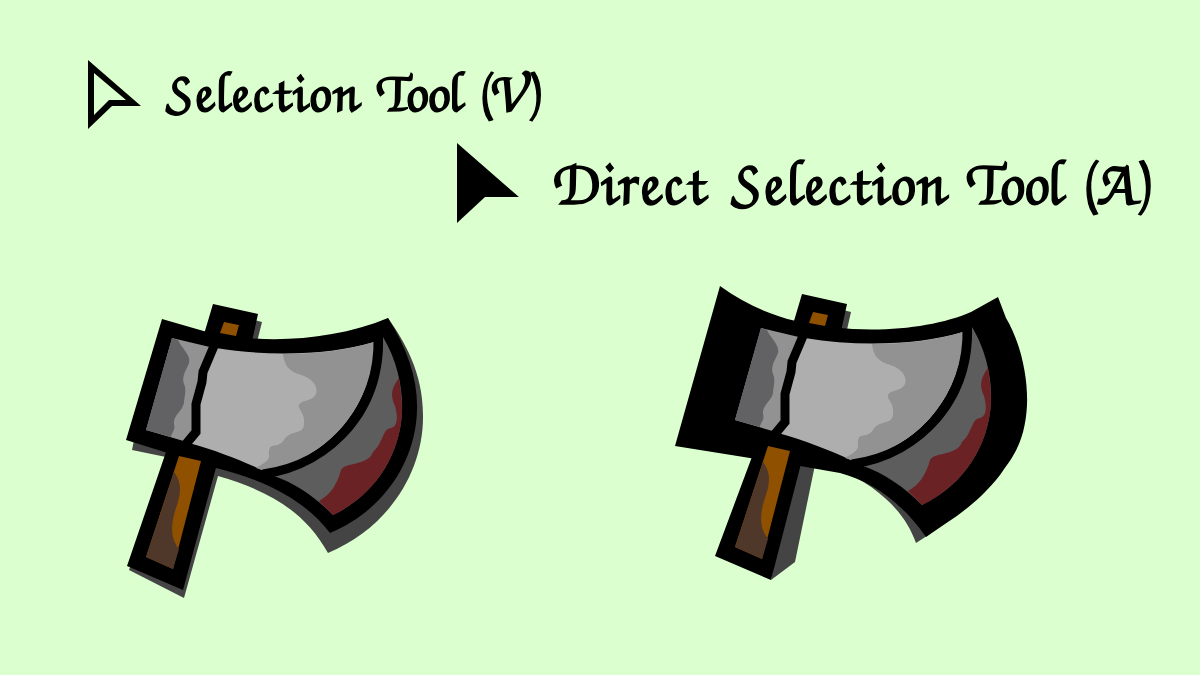
<!DOCTYPE html>
<html lang="en">
<head>
<meta charset="utf-8">
<title>Selection Tool and Direct Selection Tool</title>
<style>
:root {
  --paper: #dcffcf;
  --ink: #000;
  --shadow: #444;
  --steel-light: #aeaeae;
  --steel: #929292;
  --steel-dark: #626164;
  --edge: #5d5d5d;
  --blood: #6a2225;
  --wood: #8f5000;
  --wood-dark: #4f382a;
}
* { box-sizing: border-box; margin: 0; }
body { width: 1200px; height: 675px; overflow: hidden; background: var(--paper); color: var(--ink); }
main { width: 1200px; height: 675px; padding-top: 60px; display: flex; flex-direction: column; overflow: hidden; }
svg { display: block; flex: none; }

.tool { display: flex; align-items: flex-start; flex: none; }
.tool-select { height: 70px; margin-left: 88px; gap: 22px; --size: 58px; --rise: 51px; }
.tool-direct { height: 81px; margin: 13px 0 0 457px; gap: 33px; --size: 65px; --rise: 61px; }
.label {
  display: flex;
  align-items: baseline;
  font: 400 var(--size)/.7 "TeX Gyre Chorus", cursive;
  white-space: nowrap;
  -webkit-text-stroke: 1.5px var(--ink);
}
.label::before { content: ""; width: 0; height: var(--rise); }
.word { flex: none; transform: skewX(13deg); transform-origin: 0 80%; letter-spacing: 1.4px; }
.tight { letter-spacing: -1.5px; }
.tool-select .selection { width: 213px; }
.tool-select .noun { width: 99px; }
.tool-direct .direct { width: 177px; }
.tool-direct .selection { width: 238px; }
.tool-direct .noun { width: 112px; }

.axes { display: flex; align-items: flex-start; gap: 235px; margin: 56px 0 0 120px; }
.axe-even { margin-top: 15px; }
.ink { fill: var(--ink); }
.shadow { fill: var(--shadow); }
.seam { fill: none; stroke: var(--ink); stroke-width: 9; }
.steel-light { fill: var(--steel-light); }
.steel { fill: var(--steel); }
.steel-dark { fill: var(--steel-dark); }
.edge { fill: var(--edge); }
.blood { fill: var(--blood); }
.wood { fill: var(--wood); }
.wood-dark { fill: var(--wood-dark); }
</style>
</head>
<body>
<main>
  <section class="tool tool-select">
    <svg width="54" height="70" viewBox="88 60 54 70" aria-hidden="true">
      <path class="ink" fill-rule="evenodd" d="M88 60L141 106H112L88 129ZM94 73V115L109 100H126Z"/>
    </svg>
    <h2 class="label"><span class="word selection">Selection</span> <span class="word noun tight">Tool</span> <span class="word tight">(V)</span></h2>
  </section>

  <section class="tool tool-direct">
    <svg width="62" height="81" viewBox="457 143 62 81" aria-hidden="true">
      <polygon class="ink" points="457,143 519,197 485,197 457,223"/>
    </svg>
    <h2 class="label"><span class="word direct">Direct</span> <span class="word selection">Selection</span> <span class="word noun tight">Tool</span> <span class="word tight">(A)</span></h2>
  </section>

  <section class="axes">
    <svg class="axe-even" width="310" height="310" viewBox="120 295 310 310" role="img" aria-label="Axe with an even outline">
      <defs>
        <g id="axe-fill">
          <g id="handle-fill">
            <polygon class="wood" points="224,322 239,325 236,336 220,333"/>
            <polygon class="wood" points="179,456 201,461 173,569 146,557"/>
            <path class="wood-dark" d="M174 472C183 484 180 495 177 505C168 530 173 541 179 549L173 569L146 557Z"/>
          </g>
          <g id="head-fill">
            <path class="steel" d="M172 338L214 348L203 372L202 382L196 404V432L187 442L146 430Z"/>
            <path class="steel-dark" d="M172 338L178 340C182 349 191 355 189 363C187 369 181 376 184 384C187 391 184 397 184 403C182 412 173 415 174 424C176 430 171 433 171 437L146 430Z"/>
            <path class="steel-light" d="M216 348C270 357 330 355 374 342C375 400 330 462 262 470C240 460 215 450 189 443L198 432V404L204 383L205 372Z"/>
            <path class="steel" d="M283 354C285 373 298 373 304 376C319 382 321 397 308 400C290 405 304 409 304 420C306 437 291 428 284 440C277 450 268 440 269 455C270 461 262 464 256 468L262 470C330 462 375 400 374 342C345 351 315 354 283 354Z"/>
            <path class="edge" d="M383 337C398 362 403 390 402 412C400 455 375 495 333 515C315 497 295 483 274 476C340 460 385 410 383 337Z"/>
            <path class="blood" d="M399 378C390 390 391 397 395 406C399 420 396 427 391 428C382 429 384 442 373 452C368 466 345 462 341 470C337 485 330 495 319 501L333 515C375 495 400 455 402 412Q402 396 399 378Z"/>
            <polyline class="seam" points="214,346 203,372 202,382 196,404 196,432 186,444"/>
            <path class="seam" d="M378 338C380 405 335 464 263 474"/>
          </g>
        </g>
      </defs>
      <path class="shadow" d="M218 311L262 322L256 346H215ZM132 450L134 440L200 455V464ZM129 570L184 598L218 476C270 491 305 512 328 553C390 527 424 470 423 415C423 372 404 341 388 318L240 450L170 460Z"/>
      <path class="ink" d="M213 304L258 314L251 346L202 341ZM166 452L127 566L183 590L217 464Z"/>
      <path class="ink" d="M162 319L207 332C260 344 330 342 388 318C408 350 418 380 417 410C416 460 385 510 330 533C305 500 265 480 216 468L126 440Z"/>
      <use href="#axe-fill"/>
    </svg>

    <svg width="370" height="310" viewBox="665 280 370 310" role="img" aria-label="Axe with a distorted outline">
      <path class="shadow" d="M807 301L851 312L846 334H805ZM796 460H816L795 562L771 580ZM838 468C880 488 905 512 916 543L930 534L900 490Z"/>
      <path class="ink" d="M802 294L847 304L840 336L791 331ZM756 446L715 556L771 580L803 456Z"/>
      <path class="ink" d="M720 286C745 304 770 315 796 321C860 336 930 330 971 312L998 297L1006 318C1022 345 1028 380 1027 405C1025 445 1010 460 1000 475C975 507 950 520 926 537C900 500 870 481 840 473L800 466L675 446Z"/>
      <use href="#axe-fill" x="589" y="-10"/>
    </svg>
  </section>
</main>
</body>
</html>
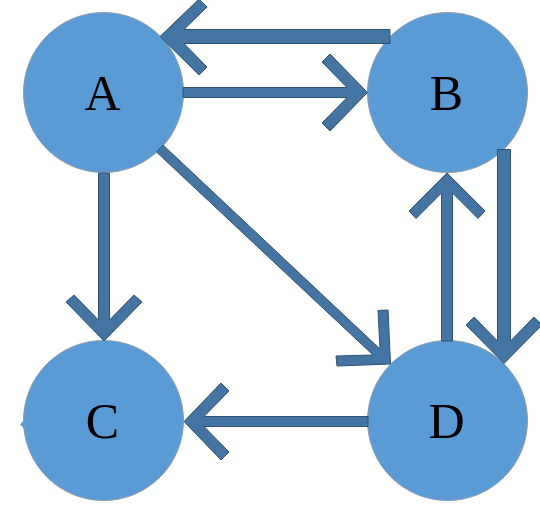
<!DOCTYPE html>
<html lang="en">
<head>
<meta charset="utf-8">
<title>Directed graph with four nodes</title>
<style>
  :root {
    --paper: #ffffff;
    --node: #5b9bd5;
    --node-edge: #8a9bad;
    --arrow: #4474a2;
    --arrow-edge: #2f5273;
    --ink: #000000;
  }
  * { box-sizing: border-box; }
  html, body { margin: 0; overflow: hidden; background: var(--paper); }
  .graph {
    position: relative;
    width: 540px;
    height: 525px;
    overflow: hidden;
    background: var(--paper);
  }
  .node {
    position: absolute;
    display: flex;
    align-items: center;
    justify-content: center;
    width: 161px;
    height: 161px;
    padding-right: 2px;
    border: 1px solid var(--node-edge);
    border-radius: 50%;
    background: var(--node);
    color: var(--ink);
    font: 50px/1 "Liberation Serif", serif;
  }
  .node-a, .node-c { left: 23px; }
  .node-b, .node-d { left: 367px; }
  .node-a, .node-b { top: 12px; }
  .node-c, .node-d { top: 340px; }
  .arrows { position: absolute; inset: 0; }
  .arrows polygon { fill: var(--arrow); stroke: var(--arrow-edge); stroke-width: 1; }
  .arrows .stub { fill: var(--node); stroke: none; }
</style>
</head>
<body>
<main class="graph">
  <div class="node node-a">A</div>
  <div class="node node-b">B</div>
  <div class="node node-c">C</div>
  <div class="node node-d">D</div>

  <svg class="arrows" width="540" height="525" viewBox="0 0 540 525" role="img" aria-label="Arrows: A to B, B to A, A to C, A to D, D to C, D to B, B to D">
    <polygon class="stub" points="20,424.5 24,420 25,429"/>
    <polygon id="a-to-b" points="183,87.5 347,87.5 322,62 330,54 367.5,92.5 330,131 322,123 347,97.5 183,97.5"/>
    <polygon id="b-to-a" points="390,29.5 184,29.5 207,7 199,-1 160,36.5 199,75 207,67 184,43.5 390,43.5"/>
    <polygon id="a-to-c" points="98.5,173 98.5,320 74,295 66,302 104,341 142,302 134,295 109.5,320 109.5,173"/>
    <polygon id="a-to-d" points="163,145 380,349 378,310.5 388,310 390.5,364 337,366 336,356 373,355 156.5,152"/>
    <polygon id="d-to-c" points="368,416.5 204,416.5 229,391 221,383 184,421.5 221,460 229,452 204,426.5 368,426.5"/>
    <polygon id="d-to-b" points="441.5,341 441.5,193 416,218.5 409,211 447,173 485,211 478,218.5 452.5,193 452.5,341"/>
    <polygon id="b-to-d" points="497.5,149.5 497.5,341 474,317 466,325 504,363.5 542,325 534,317 510.5,341 510.5,149.5"/>
  </svg>
</main>
</body>
</html>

::::::::

Go back to the listing above. Copy word for word the lines from the one with "184,29.5 207,7 199,-1" through the one with "380,349 378,310.5 388,310", and nothing more.

    <polygon id="b-to-a" points="390,29.5 184,29.5 207,7 199,-1 160,36.5 199,75 207,67 184,43.5 390,43.5"/>
    <polygon id="a-to-c" points="98.5,173 98.5,320 74,295 66,302 104,341 142,302 134,295 109.5,320 109.5,173"/>
    <polygon id="a-to-d" points="163,145 380,349 378,310.5 388,310 390.5,364 337,366 336,356 373,355 156.5,152"/>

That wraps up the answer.